--- EXERCISE DATA ---

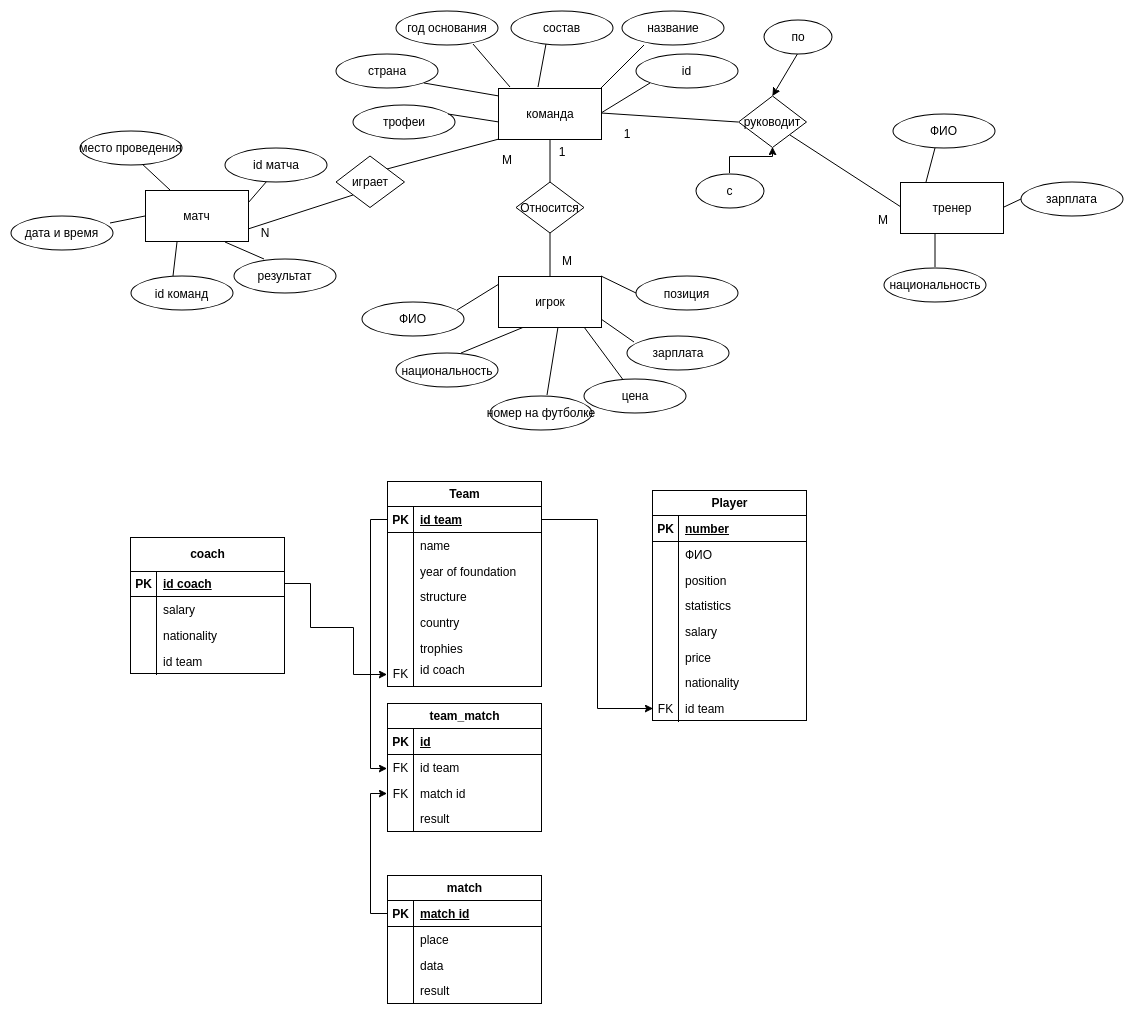
<!DOCTYPE html>
<html lang="ru">
<head>
<meta charset="utf-8">
<title>ER-диаграмма: команда, матч, игрок, тренер</title>
<style>
:root { --ink: #000; --paper: #fff; --row: 25.7px; }
* { box-sizing: border-box; margin: 0; padding: 0; }
html, body { width: 1134px; height: 1014px; overflow: hidden; background: var(--paper); }
body { position: relative; color: var(--ink); font: 12px/14px "Liberation Sans", Arial, sans-serif; }
.connectors { position: absolute; left: 0; top: 0; fill: none; stroke: var(--ink); stroke-width: 1; }
.connectors .relation { fill: var(--paper); }
.node, .label {
  position: absolute; left: var(--x); top: var(--y); transform: translate(-50%, -50%);
  display: flex; align-items: center; justify-content: center; white-space: nowrap;
}
.attribute { width: 103px; height: 35px; border: 1px solid var(--ink); border-radius: 50%; background: var(--paper); }
.attribute.small { width: 69px; }
.entity { width: 104px; height: 52px; border: 1px solid var(--ink); background: var(--paper); }
.see-through { background: none; }
.table { position: absolute; left: var(--x); top: var(--y); width: 155px; height: var(--h); border: 1px solid var(--ink); display: flex; flex-direction: column; }
.table h2 { flex: none; height: var(--head, 25.4px); display: flex; align-items: center; justify-content: center; font-size: 12px; border-bottom: 1px solid var(--ink); }
.table ul { flex: 1; list-style: none; display: flex; flex-direction: column; }
.table li { flex: none; height: var(--row); display: grid; grid-template-columns: 26px 1fr; }
.table li:last-child { flex: 1 0 auto; }
.table li span { display: flex; align-items: center; padding-left: 6px; }
.table li .key { justify-content: center; padding: 0; border-right: 1px solid var(--ink); }
.table .primary { font-weight: bold; border-bottom: 1px solid var(--ink); }
.table .primary span:last-child { text-decoration: underline; }
.table .raised span:last-child { padding-bottom: 9px; }
</style>
</head>
<body>
<svg class="connectors" width="1134" height="1014" viewBox="0 0 1134 1014" aria-hidden="true">
  <defs>
    <marker id="arrow" markerWidth="9" markerHeight="8" refX="7" refY="4" orient="auto" markerUnits="userSpaceOnUse">
      <path d="M0 .5 7 4 0 7.5 1.8 4Z" fill="#000" stroke="#000"/>
    </marker>
  </defs>
  <g class="attribute-lines">
    <path d="M473 44 510 87M546 44 538 87M644 45 601 88M650 83 601 113M424 83 499 96M448 114 499 122"/>
    <path d="M140 162 170 190M267 181 248 203M110 223 145 216M177 242 173 276M225 242 264 259"/>
    <path d="M457 310 499 284M461 353 524 327M547 395 558 327M624 381 584 327M634 342 601 319M636 293 601 276"/>
    <path d="M935 148 926 182M1021 199 1004 207M935 233V267"/>
  </g>
  <g class="relation-lines">
    <path d="M499 139 387 169M353 195 248 229M550 139V182M550 233V276M601 113 738 122M790 135 901 207"/>
  </g>
  <g class="relations">
    <path class="relation" d="M336 182 370 156 404.500 182 370 207.500Z"/>
    <path class="relation" d="M516 207.500 550 182 584 207.500 550 233Z"/>
    <path class="relation" d="M738.500 122 772.500 96 806.500 122 772.500 147.500Z"/>
  </g>
  <g class="period-arrows" marker-end="url(#arrow)">
    <path marker-end="url(#arrow)" d="M798 53 773 95"/>
    <path marker-end="url(#arrow)" d="M729.500 173V156.500H772.500V148"/>
  </g>
  <g class="foreign-keys">
    <path marker-end="url(#arrow)" d="M285 583.500H310.500V627.500H353.500V674.500H386"/>
    <path marker-end="url(#arrow)" d="M387 519.500H370.500V768.500H386"/>
    <path marker-end="url(#arrow)" d="M387 913.500H370.500V793.500H386"/>
    <path marker-end="url(#arrow)" d="M542 519.500H597.500V708.500H652"/>
  </g>
</svg>

<main class="er-diagram">
  <div class="node entity" style="--x:550px;--y:113.500px">команда</div>
  <div class="node attribute" style="--x:447px;--y:27.500px">год основания</div>
  <div class="node attribute" style="--x:561.500px;--y:27.500px">состав</div>
  <div class="node attribute" style="--x:673px;--y:27.500px">название</div>
  <div class="node attribute" style="--x:686.500px;--y:70.500px">id</div>
  <div class="node attribute" style="--x:387px;--y:70.500px">страна</div>
  <div class="node attribute see-through" style="--x:404px;--y:121.500px">трофеи</div>

  <div class="node entity" style="--x:196.500px;--y:216px">матч</div>
  <div class="node attribute" style="--x:130.500px;--y:147.500px">место проведения</div>
  <div class="node attribute" style="--x:276px;--y:164.500px">id матча</div>
  <div class="node attribute" style="--x:61.500px;--y:232.500px">дата и время</div>
  <div class="node attribute" style="--x:181.500px;--y:293px">id команд</div>
  <div class="node attribute" style="--x:284.500px;--y:275.500px">результат</div>

  <div class="node entity" style="--x:550px;--y:301.500px">игрок</div>
  <div class="node attribute" style="--x:412.500px;--y:318.500px">ФИО</div>
  <div class="node attribute" style="--x:447px;--y:370px">национальность</div>
  <div class="node attribute" style="--x:541px;--y:412.500px">номер на футболке</div>
  <div class="node attribute" style="--x:635px;--y:395.500px">цена</div>
  <div class="node attribute" style="--x:678px;--y:352.500px">зарплата</div>
  <div class="node attribute" style="--x:686.500px;--y:293px">позиция</div>

  <div class="node entity" style="--x:952px;--y:207.500px">тренер</div>
  <div class="node attribute" style="--x:943.500px;--y:130.500px">ФИО</div>
  <div class="node attribute" style="--x:1071.500px;--y:198.500px">зарплата</div>
  <div class="node attribute" style="--x:935px;--y:284.500px">национальность</div>

  <div class="node attribute small" style="--x:798px;--y:36.500px">по</div>
  <div class="node attribute small" style="--x:729.500px;--y:190.500px">с</div>

  <div class="label" style="--x:370px;--y:182px">играет</div>
  <div class="label" style="--x:549.500px;--y:207.500px">Относится</div>
  <div class="label" style="--x:772px;--y:122px">руководит</div>

  <div class="label" style="--x:507px;--y:160px">M</div>
  <div class="label" style="--x:265px;--y:233px">N</div>
  <div class="label" style="--x:562px;--y:152px">1</div>
  <div class="label" style="--x:567px;--y:261px">M</div>
  <div class="label" style="--x:627px;--y:134px">1</div>
  <div class="label" style="--x:883px;--y:220px">M</div>
</main>

<div class="schema">
  <section class="table" style="--x:130px;--y:537px;--h:137px;--head:33.800px">
    <h2>coach</h2>
    <ul>
      <li class="primary"><span class="key">PK</span><span>id coach</span></li>
      <li><span class="key"></span><span>salary</span></li>
      <li><span class="key"></span><span>nationality</span></li>
      <li><span class="key"></span><span>id team</span></li>
    </ul>
  </section>
  <section class="table" style="--x:387px;--y:481px;--h:206px">
    <h2>Team</h2>
    <ul>
      <li class="primary"><span class="key">PK</span><span>id team</span></li>
      <li><span class="key"></span><span>name</span></li>
      <li><span class="key"></span><span>year of foundation</span></li>
      <li><span class="key"></span><span>structure</span></li>
      <li><span class="key"></span><span>country</span></li>
      <li><span class="key"></span><span>trophies</span></li>
      <li class="raised"><span class="key">FK</span><span>id coach</span></li>
    </ul>
  </section>
  <section class="table" style="--x:652px;--y:490px;--h:231px">
    <h2>Player</h2>
    <ul>
      <li class="primary"><span class="key">PK</span><span>number</span></li>
      <li><span class="key"></span><span>ФИО</span></li>
      <li><span class="key"></span><span>position</span></li>
      <li><span class="key"></span><span>statistics</span></li>
      <li><span class="key"></span><span>salary</span></li>
      <li><span class="key"></span><span>price</span></li>
      <li><span class="key"></span><span>nationality</span></li>
      <li><span class="key">FK</span><span>id team</span></li>
    </ul>
  </section>
  <section class="table" style="--x:387px;--y:703px;--h:129px">
    <h2>team_match</h2>
    <ul>
      <li class="primary"><span class="key">PK</span><span>id</span></li>
      <li><span class="key">FK</span><span>id team</span></li>
      <li><span class="key">FK</span><span>match id</span></li>
      <li><span class="key"></span><span>result</span></li>
    </ul>
  </section>
  <section class="table" style="--x:387px;--y:875px;--h:129px">
    <h2>match</h2>
    <ul>
      <li class="primary"><span class="key">PK</span><span>match id</span></li>
      <li><span class="key"></span><span>place</span></li>
      <li><span class="key"></span><span>data</span></li>
      <li><span class="key"></span><span>result</span></li>
    </ul>
  </section>
</div>
</body>
</html>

---

WORK ORDER ::
Search the records for the word "stroke" and copy every line where it occurs.

EXERCISE RESPONSE ::
.connectors { position: absolute; left: 0; top: 0; fill: none; stroke: var(--ink); stroke-width: 1; }
      <path d="M0 .5 7 4 0 7.5 1.8 4Z" fill="#000" stroke="#000"/>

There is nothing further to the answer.